*** Exercise data

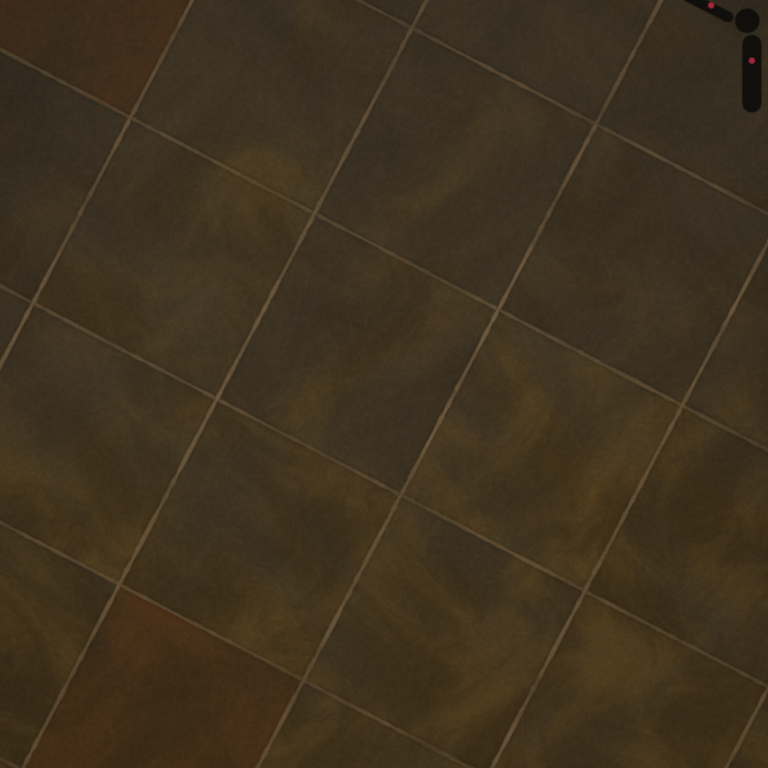
Reproduce this texture procedurally as a three.js fragment shader.

```glsl
// Dark brown slate floor tiles on a tilted grid with thin worn grout and a small dark strap in the corner.
varying vec2 vUv;

// Layout, in canvas units
const vec2 GRID_ORIGIN = vec2(0.522, 0.3555);
const vec2 STEP_ACROSS = vec2(0.2395, -0.125);
const vec2 STEP_DOWN = vec2(-0.127, -0.2415);
const float TILE_SIZE = 0.271;
const vec2 GROUT_HALF_WIDTH = vec2(0.0025, 0.0021);
const vec2 GROUT_STRENGTH = vec2(0.88, 0.62);
const float EDGE_SOFT = 0.0017;

// Colours
const vec3 SLATE = vec3(0.225, 0.190, 0.135);
const vec3 UMBER = vec3(0.248, 0.190, 0.100);
const vec3 OCHRE = vec3(0.292, 0.222, 0.112);
const vec3 RUST = vec3(0.275, 0.170, 0.085);
const vec3 GROUT = vec3(0.430, 0.350, 0.245);
const vec3 STRAP = vec3(0.065, 0.060, 0.045);
const vec3 STUD = vec3(0.650, 0.150, 0.230);

// Wear and variation
const vec2 RUST_TILE_LOW = vec2(-1.0, 1.0);
const vec2 RUST_TILE_HIGH = vec2(-3.0, -2.0);
const float TILE_TONE = 0.07;
const float CLOUD_SCALE = 13.0;
const float MOTTLE_SCALE = 85.0;
const float GRAIN_SCALE = 210.0;

vec2 hash2(vec2 p) {
  vec3 q = fract(vec3(p.xyx) * vec3(0.1031, 0.1030, 0.0973));
  q += dot(q, q.yzx + 33.33);
  return fract((q.xx + q.yz) * q.zy);
}

// Distance to the nearest scattered point, about 0 to 1
float cellular(vec2 p) {
  vec2 cell = floor(p);
  float nearest = 2.0;
  for (int y = -1; y <= 1; y++) {
    for (int x = -1; x <= 1; x++) {
      vec2 c = cell + vec2(float(x), float(y));
      nearest = min(nearest, distance(p, c + hash2(c)));
    }
  }
  return nearest;
}

// Warped, layered sines, about -1 to 1
float clouds(vec2 p) {
  float sum = 0.0;
  float amp = 0.6;
  for (int i = 0; i < 5; i++) {
    p += 0.8 * sin(p.yx * 0.9 + vec2(1.3, 4.1));
    sum += amp * sin(p.x) * cos(p.y);
    p = mat2(0.8, 0.6, -0.6, 0.8) * p * 1.75 + 2.7;
    amp *= 0.62;
  }
  return sum;
}

// Position measured in tiles along the two grid directions
vec2 toGrid(vec2 p) {
  vec2 d = p - GRID_ORIGIN;
  float det = STEP_ACROSS.x * STEP_DOWN.y - STEP_ACROSS.y * STEP_DOWN.x;
  return vec2(d.x * STEP_DOWN.y - d.y * STEP_DOWN.x,
              STEP_ACROSS.x * d.y - STEP_ACROSS.y * d.x) / det;
}

float capsule(vec2 p, vec2 a, vec2 b, float radius) {
  vec2 pa = p - a;
  vec2 ba = b - a;
  return length(pa - ba * clamp(dot(pa, ba) / dot(ba, ba), 0.0, 1.0)) - radius;
}

float cover(float dist) {
  return 1.0 - smoothstep(-EDGE_SOFT, EDGE_SOFT, dist);
}

void main() {
  vec2 grid = toGrid(vUv);
  vec2 tile = floor(grid);
  vec2 seed = hash2(tile + 40.0);

  // Stone: cool above, warm below, with clouds that differ per tile
  float cloud = clouds(vUv * CLOUD_SCALE + seed * 9.0);
  float drift = clouds(vUv * CLOUD_SCALE * 1.6 + seed.yx * 17.0 + 5.0);
  float cool = smoothstep(-0.15, 1.0, vUv.y + 0.45 * cloud + 0.25 * (seed.x - 0.5));
  vec3 color = mix(UMBER, OCHRE, smoothstep(-0.5, 0.6, drift));
  color = mix(color, SLATE, cool);
  float rust = step(distance(tile, RUST_TILE_LOW), 0.5) + step(distance(tile, RUST_TILE_HIGH), 0.5);
  color = mix(color, RUST, rust * (0.5 + 0.3 * drift));

  // Mottling, grain and tone of each tile
  float mottle = cellular(vUv * MOTTLE_SCALE + 2.0 * cloud) - 0.5;
  float grain = cellular(vUv * GRAIN_SCALE) - 0.5;
  color *= 1.0 + 0.07 * drift + 0.08 * mottle + 0.10 * grain + TILE_TONE * (seed.y - 0.5);

  // Grout: x holds the steep joints, y the shallow ones
  vec2 joint = abs(fract(grid + 0.5) - 0.5) * TILE_SIZE;
  joint += 0.0005 * sin(grid.yx * 41.0 + 3.0 * sin(grid.yx * 13.0));
  vec2 line = 1.0 - smoothstep(GROUT_HALF_WIDTH - EDGE_SOFT, GROUT_HALF_WIDTH + EDGE_SOFT, joint);
  float wear = clamp(0.82 + 0.3 * clouds(vUv * 21.0 + 3.0) + 0.2 * grain, 0.3, 1.0);
  line *= GROUT_STRENGTH * wear;
  color *= 1.0 - 0.08 * (1.0 - smoothstep(0.002, 0.009, min(joint.x, joint.y)));
  color = mix(color, GROUT, max(line.x, line.y));

  // Light falls off toward the corners
  color *= 1.06 - 0.32 * dot(vUv - 0.5, vUv - 0.5);

  // Dark strap with two studs
  float strap = capsule(vUv, vec2(0.979, 0.942), vec2(0.979, 0.866), 0.0125);
  strap = min(strap, capsule(vUv, vec2(0.895, 1.005), vec2(0.948, 0.978), 0.007));
  strap = min(strap, length(vUv - vec2(0.973, 0.973)) - 0.016);
  float stud = min(length(vUv - vec2(0.979, 0.921)), length(vUv - vec2(0.926, 0.993))) - 0.004;
  color = mix(color, STRAP, cover(strap));
  color = mix(color, STUD, cover(stud));

  gl_FragColor = vec4(color, 1.0);
}
```
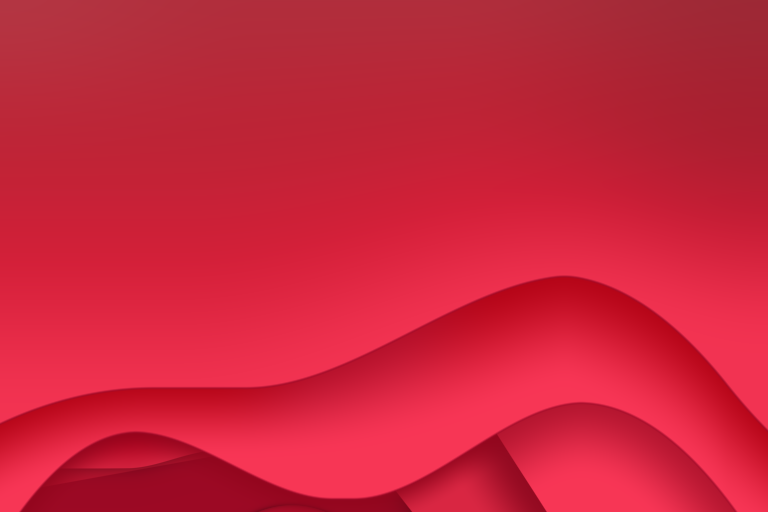
Write a Shadertoy shader that draws this background.

```glsl
#define ASPECT 1.5
#define RIM_WIDTH 0.004
#define GLOW vec3(0.95, 0.20, 0.32)
#define CRIMSON vec3(0.83, 0.12, 0.22)
#define BRICK vec3(0.74, 0.14, 0.21)
#define DUSK vec3(0.69, 0.18, 0.235)
#define SHADOW vec3(0.70, 0.01, 0.08)
#define PAPER vec3(0.97, 0.21, 0.335)
#define DEEP vec3(0.61, 0.035, 0.14)
#define RIM vec3(0.62, 0.04, 0.16)

// Squared distance past zero, for the falling flanks
float bend(float x) {
    x = max(x, 0.0);
    return x * x;
}

// Height of the upper cut edge
float upperRidge(float x) {
    return 0.242 - 0.78 * bend(0.3 - x)
        + 0.22 * smoothstep(0.48, 1.13, x)
        - 1.85 * bend(x - 1.08) + 3.5 * bend(x - 1.42);
}

// Height of the lower cut edge
float lowerRidge(float x) {
    return 0.156 - 2.95 * bend(0.27 - x)
        - 0.1306 * smoothstep(0.26, 0.65, x)
        + 0.1876 * smoothstep(0.69, 1.14, x)
        - 2.25 * bend(x - 1.13);
}

// Vertical gap turned into approximate distance by the local slope
float slopeDistance(float gap, float rise) {
    return gap * inversesqrt(1.0 + rise * rise);
}

float cover(float d, float aa) {
    return smoothstep(-aa, aa, d);
}

// Soft backdrop whose glow follows the ridge
vec3 backdrop(vec2 p) {
    float base = 0.24 + 0.19 * smoothstep(0.35, 1.1, p.x)
        - 0.08 * smoothstep(1.1, 1.5, p.x);
    float t = (p.y - base) / (1.0 - base);
    vec3 col = mix(GLOW, CRIMSON, smoothstep(-0.08, 0.4, t));
    col = mix(col, BRICK, smoothstep(0.25, 0.7, t));
    col = mix(col, DUSK, smoothstep(0.6, 1.05, t));
    col += vec3(0.01, 0.03, 0.025) * smoothstep(0.5, 0.0, p.x) * smoothstep(0.5, 1.0, t);
    return col * (1.0 - 0.11 * smoothstep(0.85, 1.5, p.x) * smoothstep(0.0, 0.6, t));
}

// Sheet between the two ridges, shaded from its upper edge
vec3 band(vec2 p, float d) {
    float reach = 0.14 + 0.08 * smoothstep(0.5, 1.05, p.x)
        - 0.07 * smoothstep(1.15, 1.45, p.x);
    float slopeTint = smoothstep(0.4, 0.65, p.x) * smoothstep(1.0, 0.75, p.x);
    vec3 shade = SHADOW + vec3(0.0, 0.05, 0.08) * slopeTint;
    return mix(shade, PAPER, smoothstep(-0.03, reach, d));
}

// Overlapping sheets inside the lower opening
vec3 hollow(vec2 p, float d, float aa) {
    vec3 col = DEEP;

    // Left pocket: two thin folds and a small arch
    float fold = 0.085 + 0.09 * bend(p.x - 0.18);
    fold += 0.03 * smoothstep(0.25, 0.42, p.x);
    float below = fold - p.y;
    float second = p.y - 0.05 - 0.18 * (p.x - 0.09);
    vec3 pocket = mix(DEEP, vec3(0.71, 0.075, 0.18), cover(second, aa) * exp(-6.0 * max(second, 0.0)));
    pocket *= 1.0 - 0.2 * exp(-max(below, 0.0) / 0.012);
    vec3 lobe = vec3(0.82, 0.13, 0.24) - 2.0 * max(-below, 0.0);
    pocket = mix(lobe, pocket, cover(below, aa));
    col = mix(pocket, col, smoothstep(0.42, 0.5, p.x));
    float arch = 0.014 - 3.0 * (p.x - 0.57) * (p.x - 0.57) - p.y;
    col = mix(col, vec3(0.70, 0.06, 0.17), 0.7 * cover(arch, aa));
    col *= 1.0 - 0.25 * exp(-abs(arch) / 0.004);

    // Middle panel, darkened by the hill in front
    float panelSide = (p.x - 0.805 + 0.78 * p.y) * 0.79;
    float hillSide = (p.x - 1.068 + 0.64 * p.y) * 0.84;
    col *= 1.0 - 0.22 * exp(min(panelSide, 0.0) / 0.025);
    vec3 panel = mix(vec3(0.85, 0.15, 0.26), vec3(0.58, 0.04, 0.13), smoothstep(-0.12, 0.0, hillSide));
    col = mix(col, panel, cover(panelSide, aa));

    // Bright hill on the right
    col = mix(col, PAPER, cover(hillSide, aa));

    // Shade cast by the lower ridge
    float hill = cover(hillSide, aa);
    vec3 shade = mix(vec3(0.57, 0.02, 0.11), vec3(0.70, 0.08, 0.18), hill);
    return mix(shade, col, smoothstep(-0.02, mix(0.06, 0.15, hill), d));
}

void mainImage(out vec4 fragColor, in vec2 fragCoord) {
    vec2 p = fragCoord / iResolution.xy * vec2(ASPECT, 1.0);
    float aa = 0.8 / iResolution.y;
    float e = 0.004;

    float upperRise = (upperRidge(p.x + e) - upperRidge(p.x - e)) / (2.0 * e);
    float lowerRise = (lowerRidge(p.x + e) - lowerRidge(p.x - e)) / (2.0 * e);
    float upper = slopeDistance(upperRidge(p.x) - p.y, upperRise);
    float lower = slopeDistance(lowerRidge(p.x) - p.y, lowerRise);

    // Stack the sheets from back to front, each with a thin dark rim
    vec3 col = mix(backdrop(p), band(p, upper), cover(upper, aa));
    col = mix(col, RIM, 0.65 * smoothstep(RIM_WIDTH, 0.0, abs(upper)));
    col = mix(col, hollow(p, lower, aa), cover(lower, aa));
    col = mix(col, RIM, 0.6 * smoothstep(RIM_WIDTH, 0.0, abs(lower)));

    fragColor = vec4(col, 1.0);
}
```
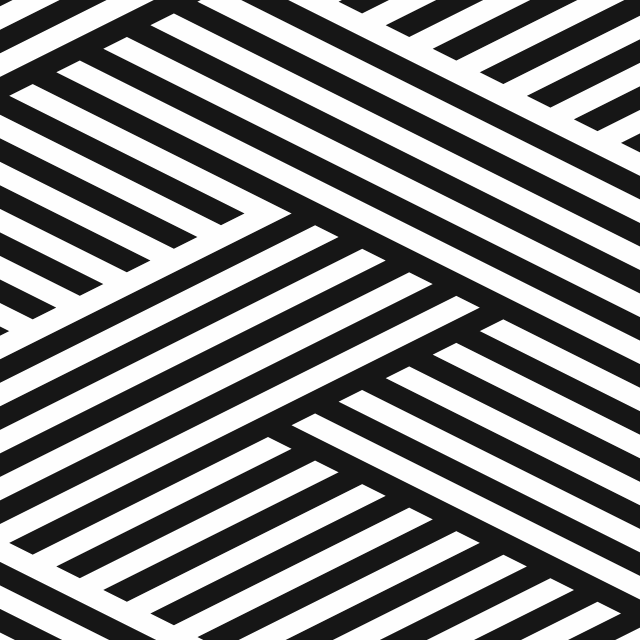
This pattern is drawn by a Shadertoy shader. Its source:

```glsl
// Two-tone woven stripes on a sheared lattice: each block of ten stripes runs
// either up or down to the right, with a modular rule picking the direction.
// Stripe widths are equal; edges are smoothed by averaging a sample grid.

const vec3  INK          = vec3(0.085);
const vec3  PAPER        = vec3(0.995);
const float STRIPE       = 0.03677;             // vertical stripe thickness
const float SLOPE        = 0.5;                 // rise over run of the stripes
const vec2  PHASE        = vec2(-2.876, -4.266); // lattice shift, in stripes
const float BLOCK        = 10.0;                // stripes per block
const float ROW_STEP     = 4.0;                 // rule advance per block row
const float WEAVE_PERIOD = 13.0;                // blocks before the rule repeats
const int   SAMPLES      = 5;                   // samples per pixel side

// Lattice axes: x counts falling stripes, y counts rising stripes.
vec2 toLattice(vec2 p) {
    float depth = 1.0 - p.y;
    return vec2(depth - SLOPE * p.x, depth + SLOPE * p.x) / STRIPE + PHASE;
}

// True where the block's stripes climb to the right.
bool isRising(vec2 block) {
    float s = mod(ROW_STEP * block.x + block.y + 0.5, WEAVE_PERIOD) - 0.5;
    float k = min(s, WEAVE_PERIOD - s);
    return abs(k - 1.0) < 0.5 || k > 4.5;
}

// 1 on a light stripe, 0 on a dark one.
float weave(vec2 p) {
    vec2 q = toLattice(p);
    float across = isRising(floor(q / BLOCK)) ? q.y : q.x;
    return 1.0 - step(0.5, fract(0.5 * across));
}

void mainImage(out vec4 fragColor, in vec2 fragCoord) {
    // Average a regular grid of samples over the pixel.
    float light = 0.0;
    for (int j = 0; j < SAMPLES; j++) {
        for (int i = 0; i < SAMPLES; i++) {
            vec2 jitter = (vec2(i, j) + 0.5) / float(SAMPLES) - 0.5;
            light += weave((fragCoord + jitter) / iResolution.y);
        }
    }
    light /= float(SAMPLES * SAMPLES);
    fragColor = vec4(mix(INK, PAPER, light), 1.0);
}
```
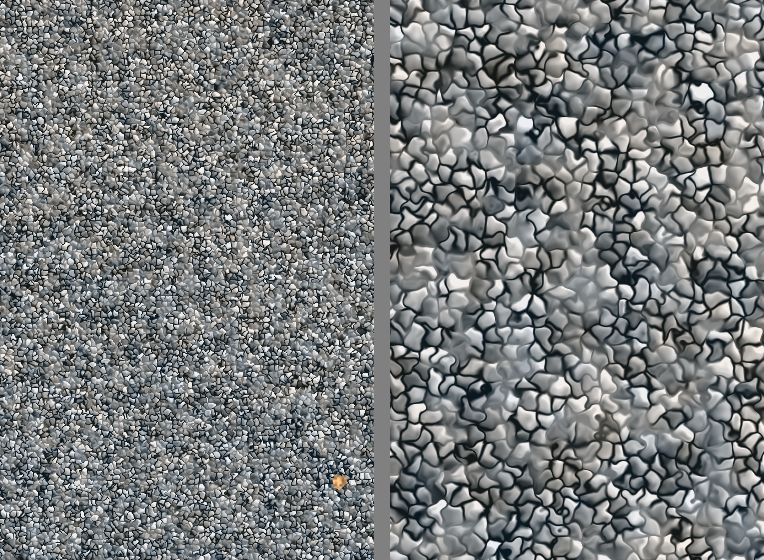
Left: the whole. Right: its middle third, enlarged.
This texture is drawn by a Shadertoy shader. Its source:

```glsl
const float GRAINS_PER_HEIGHT = 104.0;
const vec2 LIGHT_DIR = vec2(0.6, 0.8);
const vec3 SHADOW = vec3(0.0, 0.035, 0.048);
const vec3 SUNLIT = vec3(1.0, 0.985, 0.975);
const vec3 WARM_SHIFT = vec3(0.035, 0.0, -0.035);
const vec3 OCHRE = vec3(0.84, 0.64, 0.43);

float hash(vec2 p) {
    return fract(sin(dot(p, vec2(127.1, 311.7))) * 43758.5453);
}

vec2 hash2(vec2 p) {
    return vec2(hash(p), hash(p + 57.3));
}

float noise(vec2 p) {
    vec2 i = floor(p);
    vec2 f = fract(p);
    f = f * f * (3.0 - 2.0 * f);
    float low = mix(hash(i), hash(i + vec2(1, 0)), f.x);
    float high = mix(hash(i + vec2(0, 1)), hash(i + vec2(1, 1)), f.x);
    return mix(low, high, f.y);
}

// Bends the cell borders so the stones look chipped
vec2 warp(vec2 p, float amount) {
    return p + amount * (vec2(noise(p * 1.7), noise(p * 1.7 + 31.0)) - 0.5);
}

// Nearest stone: offset from its centre (xy), gap to the next one (z), id (w)
vec4 nearestStone(vec2 p) {
    vec2 cell = floor(p);
    vec2 offset = vec2(0.0);
    float first = 9.0, second = 9.0, id = 0.0;
    for (int y = -1; y <= 1; y++) {
        for (int x = -1; x <= 1; x++) {
            vec2 c = cell + vec2(x, y);
            vec2 d = p - c - 0.5 - 0.85 * (hash2(c) - 0.5);
            float dist = length(d);
            if (dist < first) {
                second = first;
                first = dist;
                offset = d;
                id = hash(c + 13.7);
            } else {
                second = min(second, dist);
            }
        }
    }
    return vec4(offset, second - first, id);
}

// Brightness of stones, their lit sides and the crevices between them
float gravelTone(vec2 p, vec4 stone) {
    float slope = dot(stone.xy, LIGHT_DIR);
    float face = 0.42 + 0.4 * stone.w + 0.48 * slope;
    face += 0.28 * (noise(p * 2.6) - 0.5);
    float glint = smoothstep(0.2, 0.38, slope) * step(0.55, stone.w);
    float crevice = mix(0.03, 0.5, smoothstep(0.3, 0.85, noise(p * 0.9 + 71.0)));
    float body = smoothstep(0.02, 0.34, stone.z);
    return mix(crevice, face + 0.12 * glint, body);
}

vec3 gravelColor(float tone, float warmth) {
    return mix(SHADOW, SUNLIT, clamp(tone, 0.06, 0.95)) + WARM_SHIFT * warmth;
}

// Coverage of a single rough pebble
float pebbleMask(vec2 p, vec2 center, float radius) {
    float rough = radius * 0.7 * (noise(p * 180.0) - 0.5);
    return 1.0 - smoothstep(-0.0015, 0.0015, length(p - center) - radius + rough);
}

void mainImage(out vec4 fragColor, in vec2 fragCoord) {
    vec2 uv = fragCoord / iResolution.xy;
    vec2 p = fragCoord / iResolution.y;
    float aspect = iResolution.x / iResolution.y;

    // Gravel with faint broad patches
    vec2 q = warp(p * GRAINS_PER_HEIGHT, 0.7);
    vec4 stone = nearestStone(q);
    float patches = noise(p * 14.0) - 0.5;
    float tone = gravelTone(q, stone) + 0.06 * patches;
    float warmth = 1.3 * (noise(q * 0.6 + 19.0) - 0.5) + 0.5 * (uv.y - 0.5) + 0.3 * patches;
    vec3 color = gravelColor(tone, warmth);

    // One ochre pebble near the lower right
    float pebble = pebbleMask(p, vec2(0.908 * aspect, 0.14), 0.013);
    vec3 ochre = OCHRE * (0.6 + 0.7 * noise(p * 240.0));
    color = mix(color, ochre, pebble);

    fragColor = vec4(color, 1.0);
}
```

******

Requirement: Please count the lines in the records that contain "define" and reply with the count alone.

Result below: 10